The Butler follows the life of Cecil Gaines, a character loosely based on the late Eugene Allen, an African-American man who was a butler in the White House under eight different presidents from Eisenhower to Reagan. Forest Whitaker plays a soft-spoken Gaines, the son of sharecroppers who was raised in Georgia who made his way to Washington, DC where he worked in a high-class hotel and eventually gained the attention of a White House staffer.
Serving in the White House for three decades, Gaines becomes witness to both sides of the political turmoil of the Civil Rights movement, and though remains outwardly politically neutral, he struggles to come to terms with his son Louis's (David Oyelowo) radicalism. Louis joins the Freedom Riders and the Black Panthers which enrages his father and causes conflict with his wife Gloria, played by Oprah Winfrey. This tension between father and son is a driving force throughout the film.

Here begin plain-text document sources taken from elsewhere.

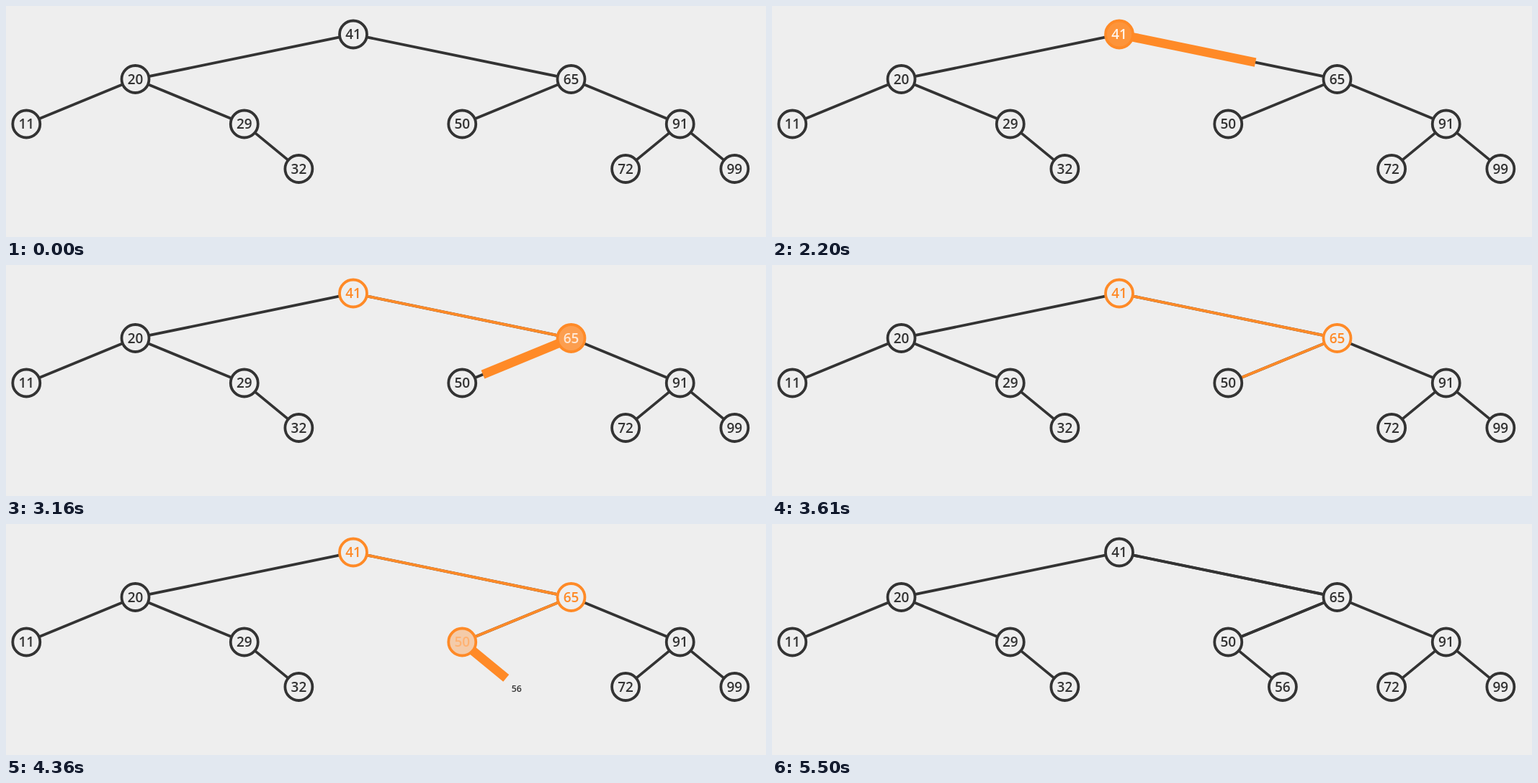
An HTML page that plays this animation: 1055x322 px, repeating every 7.03 s.

```html
<!DOCTYPE html>
<html lang="en">
<head>
<meta charset="utf-8">
<title>Search tree insertion</title>
<style>
  html, body { margin: 0; width: 100%; height: 100%; overflow: hidden; background: #eee; }
  svg { display: block; width: 1055px; height: 322px; }
  text { font-family: "Open Sans", "Noto Sans", sans-serif; font-weight: 600; text-anchor: middle; }
</style>
</head>
<body>
<svg id="stage" viewBox="0 0 1055 322"></svg>
<script>
const LOOP = 7030, R = 19, THIN = 3.78, THICK = 12.6, FONT = 19;
const BG = [238, 238, 238], DARK = [51, 51, 51], ORANGE = [255, 138, 39], WHITE = [255, 255, 255];

// Tree position of each key: column, level
const KEYS = {
  41: [6, 0], 20: [2, 1], 65: [10, 1], 11: [0, 2], 29: [4, 2], 50: [8, 2],
  91: [12, 2], 32: [5, 3], 56: [9, 3], 72: [11, 3], 99: [13, 3]
};
const LINKS = [[41, 20], [41, 65], [20, 11], [20, 29], [29, 32], [65, 50], [65, 91], [91, 72], [91, 99]];

// Highlight, then fade to outline: [start, duration]
const VISITS = {
  41: { on: [1610, 290], off: [1995, 500] },
  65: { on: [2598, 290], off: [2965, 500] },
  50: { on: [3570, 350], off: [4082, 500] }
};
// Edge sweep and thinning: [start, duration]
const WALKS = [
  { link: [41, 65], sweep: [1995, 260], thin: [2260, 400] },
  { link: [65, 50], sweep: [2965, 260], thin: [3225, 265] },
  { link: [50, 56], sweep: [4082, 260], thin: [4350, 480] }
];
const GROW = [4082, 500], INSERT = [4800, 230], RESET = [5050, 450];

// Redraw bursts: first, last, count
const BURSTS = [
  [1720, 1920, 4], [2060, 2690, 9], [2690, 2750, 2], [2810, 3490, 11],
  [3610, 3960, 6], [4160, 4830, 11], [4900, 5500, 10]
];

const stage = document.getElementById('stage');
const pos = key => [28.3 + 75.62 * KEYS[key][0], 39.5 + 62.5 * KEYS[key][1]];
const mix = (a, b, p) => a.map((v, i) => v + (b[i] - v) * p);
const rgb = c => `rgb(${c.map(Math.round).join()})`;

function set(node, attrs) {
  for (const name in attrs) node.setAttribute(name, attrs[name]);
  return node;
}

function add(tag, attrs) {
  return stage.appendChild(set(document.createElementNS('http://www.w3.org/2000/svg', tag), attrs));
}

function ease(t, [start, duration]) {
  const p = Math.min(1, Math.max(0, (t - start) / duration));
  return p < 0.5 ? 4 * p ** 3 : 1 - 4 * (1 - p) ** 3;
}

function snap(t) {
  let out = 0;
  for (const [first, last, count] of BURSTS) {
    if (t < first) break;
    const step = (last - first) / (count - 1);
    out = Math.min(last, first + Math.floor((t - first + 5) / step) * step);
  }
  return out;
}

// Line between two node rims, drawn up to share p
function span([from, to], p) {
  const [x1, y1] = pos(from), [x2, y2] = pos(to);
  const length = Math.hypot(x2 - x1, y2 - y1);
  const ux = (x2 - x1) / length, uy = (y2 - y1) / length;
  const end = R + (length - 2 * R) * p;
  return { x1: x1 + ux * R, y1: y1 + uy * R, x2: x1 + ux * end, y2: y1 + uy * end };
}

for (const link of LINKS) add('line', { ...span(link, 1), stroke: rgb(DARK), 'stroke-width': THIN });
for (const walk of WALKS) walk.line = add('line', {});

const nodes = {};
for (const key in KEYS) {
  const [x, y] = pos(key);
  const circle = add('circle', { cx: x, cy: y, r: R, fill: rgb(BG), stroke: rgb(DARK), 'stroke-width': THIN });
  const label = add('text', { x, y: y + 6.7, 'font-size': FONT, fill: rgb(DARK) });
  label.textContent = key;
  nodes[key] = { circle, label };
}

function paint(key, fill, stroke, ink, reset) {
  const { circle, label } = nodes[key];
  set(circle, { fill: rgb(mix(fill, BG, reset)), stroke: rgb(mix(stroke, DARK, reset)) });
  set(label, { fill: rgb(mix(ink, DARK, reset)) });
}

function draw(t) {
  const reset = ease(t, RESET);

  for (const key in VISITS) {
    const on = ease(t, VISITS[key].on), off = ease(t, VISITS[key].off);
    paint(key, mix(BG, ORANGE, on * (1 - off)), mix(DARK, ORANGE, on),
      mix(mix(DARK, WHITE, on), ORANGE, off), reset);
  }

  for (const { link, sweep, thin, line } of WALKS) {
    const p = ease(t, sweep);
    set(line, {
      ...span(link, p),
      stroke: rgb(mix(ORANGE, DARK, reset)),
      'stroke-width': THICK + (THIN - THICK) * ease(t, thin),
      visibility: p > 0 ? 'visible' : 'hidden'
    });
  }

  const on = ease(t, INSERT), size = ease(t, GROW);
  paint(56, mix(BG, ORANGE, on), mix(BG, ORANGE, on), mix(DARK, WHITE, on), reset);
  set(nodes[56].circle, { visibility: on > 0.02 ? 'visible' : 'hidden' });
  set(nodes[56].label, { 'font-size': FONT * size, visibility: size > 0 ? 'visible' : 'hidden' });
}

const begin = performance.now();
function frame() {
  draw(snap((performance.now() - begin) % LOOP));
  requestAnimationFrame(frame);
}
frame();
</script>
</body>
</html>
```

Though The Butler doesn’t premiere until August 16, many early reviews seem to take issue with the film’s vastness. Tim Grierson at Screendaily said the film “plays less like a personal epic and more like a glossed-over highlight reel of African-Americans’ long, difficult march to equality.” Katey Rich at Cinema Blend dismisses Whitaker’s Gaines as an “interesting historical footnote ... but a deadly passive figure.” Most of the reviews focus on the distracting nature of the celebrities playing the presidents (James Marsden as John F. Kennedy, Alan Rickman as Reagan) and the success of Oprah’s performance. But aren't they really, really missing the point?

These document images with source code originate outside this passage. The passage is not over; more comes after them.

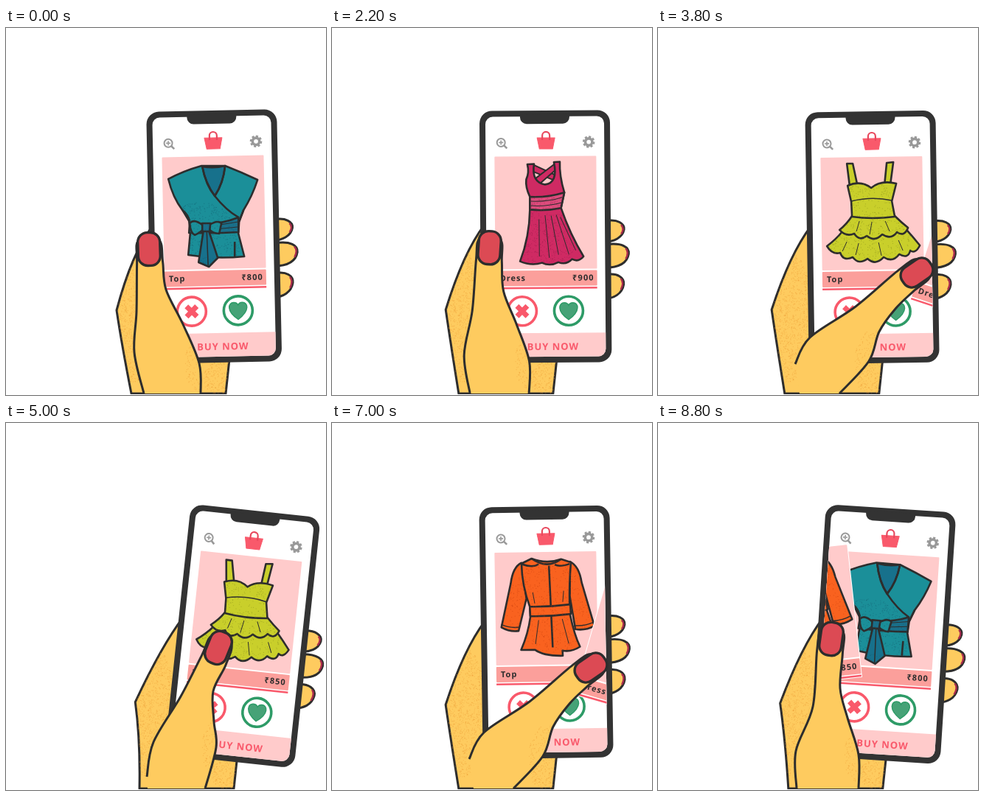
Write an HTML page with a canvas that moves like this. It is 434 px wide and 498 px high and loops after 9000 ms.

```html
<!DOCTYPE html>
<html lang="en">
<head>
<meta charset="utf-8">
<title>Swipe to shop</title>
<style>
html, body { margin: 0; width: 100%; height: 100%; overflow: hidden; background: #fff; }
canvas { display: block; }
</style>
</head>
<body>
<canvas id="stage" width="434" height="498"></canvas>
<script>
const ctx = document.getElementById('stage').getContext('2d');
const LOOP = 9000, STEP = 200;
const INK = '#2d2d2d', SKIN = '#fecb5f', SHADE = '#ec9a34', RED = '#f9596b', PINK = '#ffcbcb', GREEN = '#2e9b67', GREY = '#999';
const FONT = '"Open Sans", "Noto Sans", sans-serif';

// Garments: anchor on the stage (x, y, tilt) and parts as [path, fill, line width]
const garments = [
  { label: 'Top', price: 800, at: [285, 353, -1.2], grain: ['#15586c', 262, 290, 55], parts: [
    ['M265 187L297 187Q320 196 341 206Q334 228 322 247L316 263L315 279L323 310Q285 314 247 308L250 275L248 262L239 247Q226 230 220 205Q240 194 265 187Z', '#1b8f99'],
    ['M266 188Q282 191 297 187Q295 210 283 228Q270 210 266 188Z', '#17718c'],
    ['M266 188Q271 214 283 228Q298 247 315 257M297 187Q294 212 283 228', ''],
    ['M239 247Q246 252 249 262M322 247L316 262M310 290L310 310', ''],
    ['M249 264Q282 270 315 257L315 277Q283 279 248 278Z', '#1a6f8a'],
    ['M284 268L315 263M285 273L314 270', '', 1],
    ['M268 272L261 318L275 324L287 312Q280 290 274 273Z', '#17718c'],
    ['M272 274L274 323', '', 1.5],
    ['M267 268Q255 258 249 265Q250 279 256 281Q264 277 267 273ZM275 268Q286 260 292 265L289 279Q280 279 275 273Z', '#1b8f99'],
    ['M266 265L277 265L276 276L266 276Z', '#1a6f8a']] },
  { label: 'Dress', price: 900, at: [309, 362, 9.3], grain: ['#8f1846', 318, 285, 50], parts: [
    ['M319 194L348 214L344 220L314 201Z', '#cf2a63', 2],
    ['M349 197L352 203L321 222L316 214Z', '#cf2a63', 2],
    ['M311 192L320 193Q312 217 330 223Q348 224 347 195L355 196Q351 215 354 238L346 258Q352 295 365 328Q357 335 349 329Q340 336 330 330Q318 334 308 327Q293 329 279 320Q297 290 304 253L307 236Q303 222 306 212Q312 203 311 192Z', '#cf2a63'],
    ['M307 236Q330 241 354 238L346 258Q325 259 304 253Z', '#dc4c7c'],
    ['M307 242Q330 247 350 244M306 248Q326 253 348 251M314 268L306 318M323 264L319 322M331 266L332 320M338 266L346 322M343 270L356 318', '', 1]] },
  { label: 'Top', price: 850, at: [293, 354, -.9], grain: ['#7f861b', 285, 268, 60], parts: [
    ['M256 184L264 184L270 212L260 216ZM310 183L319 182L315 212L307 213Z', '#c9cf2b'],
    ['M250 276L337 274Q346 284 355 295Q349 307 342 302Q339 314 327 307Q318 319 306 311Q295 323 284 313Q272 322 264 311Q251 317 247 305Q236 308 229 296Q241 287 250 276Z', '#c9cf2b'],
    ['M263 255Q290 259 321 255Q330 264 339 271Q334 284 324 277Q316 288 304 280Q294 291 283 282Q273 290 266 279Q255 284 246 274Q256 266 263 255Z', '#c9cf2b'],
    ['M257 214Q275 206 289 217Q302 206 323 211L317 235L321 256Q290 260 263 256L262 236Z', '#c9cf2b'],
    ['M262 235Q290 228 317 234', '', 1.5],
    ['M273 262L269 276M290 263L287 280M308 262L314 276M256 290L250 303M272 292L268 308M299 291L303 309M326 288L332 302', '', 1]] },
  { label: 'Dress', price: 900, at: [309, 362, 9.3], grain: ['#641a70', 318, 285, 55], parts: [
    ['M312 194Q330 187 353 198Q368 204 371 234Q362 238 354 235L353 222L346 249Q354 290 345 335Q318 337 296 331Q289 300 313 250L312 221L308 228L293 220Q299 198 312 194Z', '#98309c'],
    ['M326 191Q341 191 353 199L329 245Q326 220 326 191Z', '#b655bd'],
    ['M312 206L312 224M356 208L353 224', ''],
    ['M319 290L311 328M326 285L326 331M334 290L338 332', '', 1]] },
  { label: 'Top', price: 850, at: [304, 355, 2.3], grain: ['#c23a0c', 314, 250, 62], parts: [
    ['M277 189Q265 194 261 216L245 275Q256 282 268 281L281 238ZM343 191Q355 198 357 220L371 280Q358 286 345 283L340 238Z', '#f9621f'],
    ['M291 184Q311 193 331 187L344 192Q340 220 339 250L339 263Q343 290 350 307Q338 314 326 311L326 318Q300 317 289 308L270 307Q281 285 285 263L285 249Q276 220 277 190Z', '#f9621f'],
    ['M291 184Q311 200 331 187M278 191Q292 197 300 192M342 194Q328 198 322 194M314 195L313 306', ''],
    ['M245 271Q256 277 270 276M370 275Q357 280 344 278', '', 1.5],
    ['M285 249Q312 251 340 249L340 262Q312 264 285 262Z', '#f9621f'],
    ['M296 268L290 300M328 268L335 302M290 230L292 245M332 230L330 245', '', 1]] }
];

// Top card swipes, one per garment: [time, dx, dy, tilt]; the card is gone at the last time
const left = (t, x, y, a) => [[t, 0, 0, 0], [t + 200, x, y, a], [t + 400, 2 * x, 0, 2 * a]];
const right = t => [[t, 0, 0, 0], [t + 200, -6, 3, 3.2], [t + 400, 4, 5, 5], [t + 1000, 102, 34, 17], [t + 1200, 116, 37, 19], [t + 1400, 200, 45, 28]];
const swipes = [left(1200, -80, 9, -8), right(2600), left(5200, -94, 0, -10), right(6000), left(8600, -94, 0, -10)];

// Poses: phone x, y, tilt; nail x, y, tilt; left edge of thumb upwards; right edge downwards
const farLeft = [281, 153, -1.2, 194, 300, -2, 187, 496, 174, 440, 177, 385, 217, 355, 240, 402, 262, 455, 264, 496];
const nearLeft = [292, 152, -.7, 212, 297, 5, 187, 496, 180, 450, 190, 385, 234, 360, 252, 402, 269, 450, 268, 496];
const ready = [336, 160, 6.1, 288, 305, 22, 191, 480, 200, 433, 237, 371, 281, 364, 282, 405, 285, 440, 270, 496];
const farRight = [290, 154, -.9, 351, 332, 55, 186, 456, 206, 420, 268, 378, 322, 381, 300, 412, 286, 452, 246, 496];
const relaxed = [312, 155, 2.3, 272, 296, 18, 188, 496, 192, 440, 228, 375, 274, 360, 276, 405, 280, 450, 274, 496];
const pulling = [315, 157, 3.7, 235, 293, 8, 188, 496, 187, 445, 210, 385, 247, 360, 257, 400, 272, 450, 272, 496];
const mix = (a, b, k) => a.map((v, i) => v + (b[i] - v) * k);
const middle = mix(nearLeft, relaxed, .25), overLeft = mix(nearLeft, farLeft, 1.4);
const moves = [[0, farLeft], [800, middle], [1200, middle], [1400, nearLeft], [1600, overLeft], [1800, overLeft],
  [2400, middle], [2800, ready], [3000, ready], [3500, farRight], [3800, farRight], [4400, relaxed], [5000, ready],
  [5200, ready], [5400, pulling], [6000, ready], [6400, ready], [6900, farRight], [7200, farRight], [7800, relaxed],
  [8400, ready], [8600, ready], [8800, pulling], [9000, farLeft]].map(([t, p]) => [t, ...p]);

function sample(keys, t) {
  const i = keys.findIndex(k => k[0] > t);
  if (i < 0) return keys.at(-1).slice(1);
  if (i === 0) return keys[0].slice(1);
  const a = keys[i - 1], b = keys[i];
  return mix(a, b, (t - a[0]) / (b[0] - a[0])).slice(1);
}

const rad = deg => deg * Math.PI / 180;
function turn(x, y, deg, px, py) {
  const c = Math.cos(rad(deg)), s = Math.sin(rad(deg));
  return [x + px * c - py * s, y + px * s + py * c];
}
function paint(path, fill, width = 2.6, color = INK) {
  if (typeof path === 'string') path = new Path2D(path);
  if (fill) { ctx.fillStyle = fill; ctx.fill(path); }
  if (width) { ctx.lineWidth = width; ctx.strokeStyle = color; ctx.stroke(path); }
}
function box(x, y, w, h, r, fill, width = 0, color) {
  const path = new Path2D();
  path.roundRect(x, y, w, h, r);
  paint(path, fill, width, color);
  return path;
}
function ring(x, y, r, width, color, fill) {
  const path = new Path2D();
  path.arc(x, y, r, 0, 7);
  paint(path, fill, width, color);
}
function text(str, x, y, size, color, align, spacing) {
  ctx.font = `bold ${size}px ${FONT}`;
  ctx.letterSpacing = spacing + 'px';
  ctx.textAlign = align;
  ctx.fillStyle = color;
  ctx.fillText(str, x, y);
}
// Seeded stipple shading inside a path
function grain(path, color, x, y, r, count, stretch = 1) {
  let seed = 7;
  const rnd = () => (seed = seed * 16807 % 2147483647) / 2147483647;
  ctx.save();
  ctx.clip(path);
  ctx.globalAlpha = .45;
  ctx.fillStyle = color;
  for (let i = 0; i < count; i++) {
    const d = r * Math.sqrt(rnd()), a = rnd() * 2 * Math.PI;
    ctx.fillRect(x + d * Math.cos(a), y + d * Math.sin(a) * stretch, 1, 1);
  }
  ctx.restore();
}
// Smooth curve through points
function spline(pts) {
  const path = new Path2D();
  path.moveTo(...pts[0]);
  for (let i = 0; i < pts.length - 1; i++) {
    const p = pts[i - 1] || pts[i], a = pts[i], b = pts[i + 1], n = pts[i + 2] || b;
    path.bezierCurveTo(a[0] + (b[0] - p[0]) / 6, a[1] + (b[1] - p[1]) / 6,
      b[0] - (n[0] - a[0]) / 6, b[1] - (n[1] - a[1]) / 6, ...b);
  }
  return path;
}

function drawCard({ label, price, at, grain: [shade, gx, gy, gr], parts }, [dx, dy, tilt]) {
  ctx.save();
  ctx.translate(dx, 200 + dy);
  ctx.rotate(rad(tilt));
  box(-71, -180, 140, 182, 1, '#fff');
  box(-70, -179, 138, 153, 1, PINK);
  box(-70, -24, 138, 21, 1, '#fb9f9b');
  box(-70, -1.5, 138, 2.5, 0, RED);
  text(label, -64, -10, 11, INK, 'left', 1);
  text('₹' + price, 64, -10, 11, INK, 'right', 1.1);
  ctx.rotate(rad(-at[2]));
  ctx.translate(-at[0], -at[1]);
  const all = new Path2D();
  parts.forEach(([d, fill, width]) => {
    paint(d, fill, width);
    if (fill) all.addPath(new Path2D(d));
  });
  grain(all, shade, gx, gy, gr, 700);
  ctx.restore();
}

function drawIcons() {
  ring(-61, 2, 5.5, 2, GREY);
  paint('M-64 2L-58 2M-61 -1L-61 5', '', 1.6, GREY);
  paint('M-57 6L-53 10', '', 2.6, GREY);
  ring(58, 2, 4.7, 3.6, GREY);
  ctx.setLineDash([3, 2.3]);
  ring(58, 2, 6.8, 3, GREY);
  ctx.setLineDash([]);
  paint('M-12 -4L12 -4L9 11L-9 11Z', RED, 1, RED);
  paint('M-5 -1L-5 -7A5 5 0 0 1 5 -7L5 -1', '', 2.2, '#e8485d');
  ring(-34, 231, 19.5, 3.6, RED, '#fff');
  paint('M-41 224L-27 238M-27 224L-41 238', '', 7, RED);
  ring(29, 231, 19.5, 3.6, GREEN, '#fff');
  paint('M29 243C12 231 16 220 23 220Q28 220 29 224Q30 220 35 220C42 220 46 231 29 243Z', '#46a277', 1.5, GREEN);
}

function drawFingers(drop) {
  [[106, 105, 28], [138, 111, 31], [179, 104, 32]].forEach(([y, tip, h]) => {
    const top = y + drop;
    paint(`M78 ${top}C${tip - 8} ${top - 4} ${tip + 1} ${top + 4} ${tip} ${top + h * .4}C${tip - 2} ${top + h * .8} ${tip - 14} ${top + h} 78 ${top + h}Z`, SKIN, 3);
    paint(`M${tip - 4} ${top + 5}Q${tip + 1} ${top + 10} ${tip - 4} ${top + h * .62}`, '', 2.4, '#a82b4c');
  });
}

function drawPhone(t, x, y, tilt) {
  ctx.save();
  ctx.translate(x, y);
  ctx.rotate(rad(tilt));
  drawFingers(3 + (x - 281) * .1);
  box(-90, -41, 177, 342, 17, '#333');
  const screen = box(-82, -33, 161, 326, 10, '#fff');
  ctx.save();
  ctx.clip(screen);
  drawIcons();
  box(-84, 261, 166, 34, 0, PINK);
  text('BUY NOW', 7.5, 284, 13, RED, 'center', 1);
  const top = swipes.findIndex(keys => t < keys.at(-1)[0]);
  drawCard(garments[(top + 1) % garments.length], [0, 0, 0]);
  drawCard(garments[top], sample(swipes[top], t));
  ctx.restore();
  box(-35, -36, 67, 13, [0, 0, 9, 9], '#333');
  ctx.restore();
}

function drawPalm(x, y, tilt) {
  const shift = x - 281, wrist = 170 + .2 * shift, elbow = [150 + .46 * shift, 383 - .08 * shift];
  const [ax, ay] = turn(x, y, tilt, -84, 113);
  const palm = new Path2D(`M${ax} ${ay}Q${ax - 29} ${ay + 38} ${elbow}Q${elbow[0] + 7} 430 ${wrist} 496L${wrist + 128} 496L${wrist + 134} 440Z`);
  paint(palm, SKIN, 3);
  grain(palm, SHADE, elbow[0] + 18, 390, 38, 1500, 2.4);
  grain(palm, SHADE, wrist + 122, 475, 25, 300);
}

function drawThumb(pose) {
  const [nx, ny, tilt] = pose.slice(3, 6), pts = [];
  for (let i = 6; i < pose.length; i += 2) pts.push([pose[i], pose[i + 1]]);
  const tip = [[-17, 18], [-14, -12], [14, -12], [18, 18]].map(p => turn(nx, ny, tilt, ...p));
  const edge = spline([...pts.slice(0, 3), ...tip, ...pts.slice(3)]);
  const body = new Path2D(edge);
  body.lineTo(192, 496);
  body.closePath();
  paint(body, SKIN, 0);
  grain(body, SHADE, pts[5][0] + 4, pts[5][1], 24, 250, 1.8);
  paint(edge, '', 3);
  ctx.save();
  ctx.translate(nx, ny);
  ctx.rotate(rad(tilt));
  box(-15, -22.5, 30, 45, 13, '#dc4a54', 3.4, INK);
  ctx.restore();
}

function draw(t) {
  const pose = sample(moves, t), phone = pose.slice(0, 3);
  ctx.clearRect(0, 0, 434, 498);
  ctx.save();
  ctx.beginPath();
  ctx.rect(0, 0, 434, 497);
  ctx.clip();
  drawPalm(...phone);
  drawPhone(t, ...phone);
  drawThumb(pose);
  ctx.restore();
}

ctx.lineJoin = 'round';
let shown = -1;
function tick() {
  const t = Math.floor(performance.now() % LOOP / STEP) * STEP;
  if (t !== shown) draw(shown = t);
  requestAnimationFrame(tick);
}
tick();
</script>
</body>
</html>
```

I don't think The Butler is a movie for critics, but rather one to showcase the complexity, pain and individualism of the protagonist's history. In a candid interview with Marlowe Stern at the The Daily Beast, director Lee Daniels opened up about the filmmaking process and how it related to his own relationship with his son:
With my son, I hope I’m doing great strides for black cinema, but for my son, it’s not enough. He says, “I want someone my age—who looks like me—to be Superman, or be Spider-Man." Will Smith and Denzel Washington are actors of my generation, but my son wants to see a 20-something playing a superhero. So, he can’t figure out why I’m settling for this, and it’s incomprehensible for him to understand that we’ve come a very long way. It’s the same difference as what we’re dealing with when it comes to Cecil and Louis. It’s generational.
Obviously, speaking about and from a black experience is not something white critics can identify with. Many have called The Butler over-sentimentalized, which is downright condescending. But Daniels seems to have steeled himself against the negativity. In the interview with Marlow Stern, he is optimistic that African-American stories are being told at all. But the fact that The Butler has a black director is important, no matter how humble Daniels is about his role. Daniels mentions to Stern that he hated Django Unchained, a film that was a “black” story told by white director, Quentin Tarantino, and was lauded by critics.
But why does Hollywood value stories of black experience told from a white point of view more than those from people who have actually had the black experience? It’s a timely question, especially in the wake of the trial of George Zimmerman, who was acquitted of the murder of Trayvon Martin. Early reviewers of The Butler are suffering a classic case of Totally Missing the Point. Regardless if The Butler is good or bad, it's important that the film was made by a black director. Daniels is telling a story from a point of authenticity, and no critic can take that away from him.
[Image: The Weinstein Company]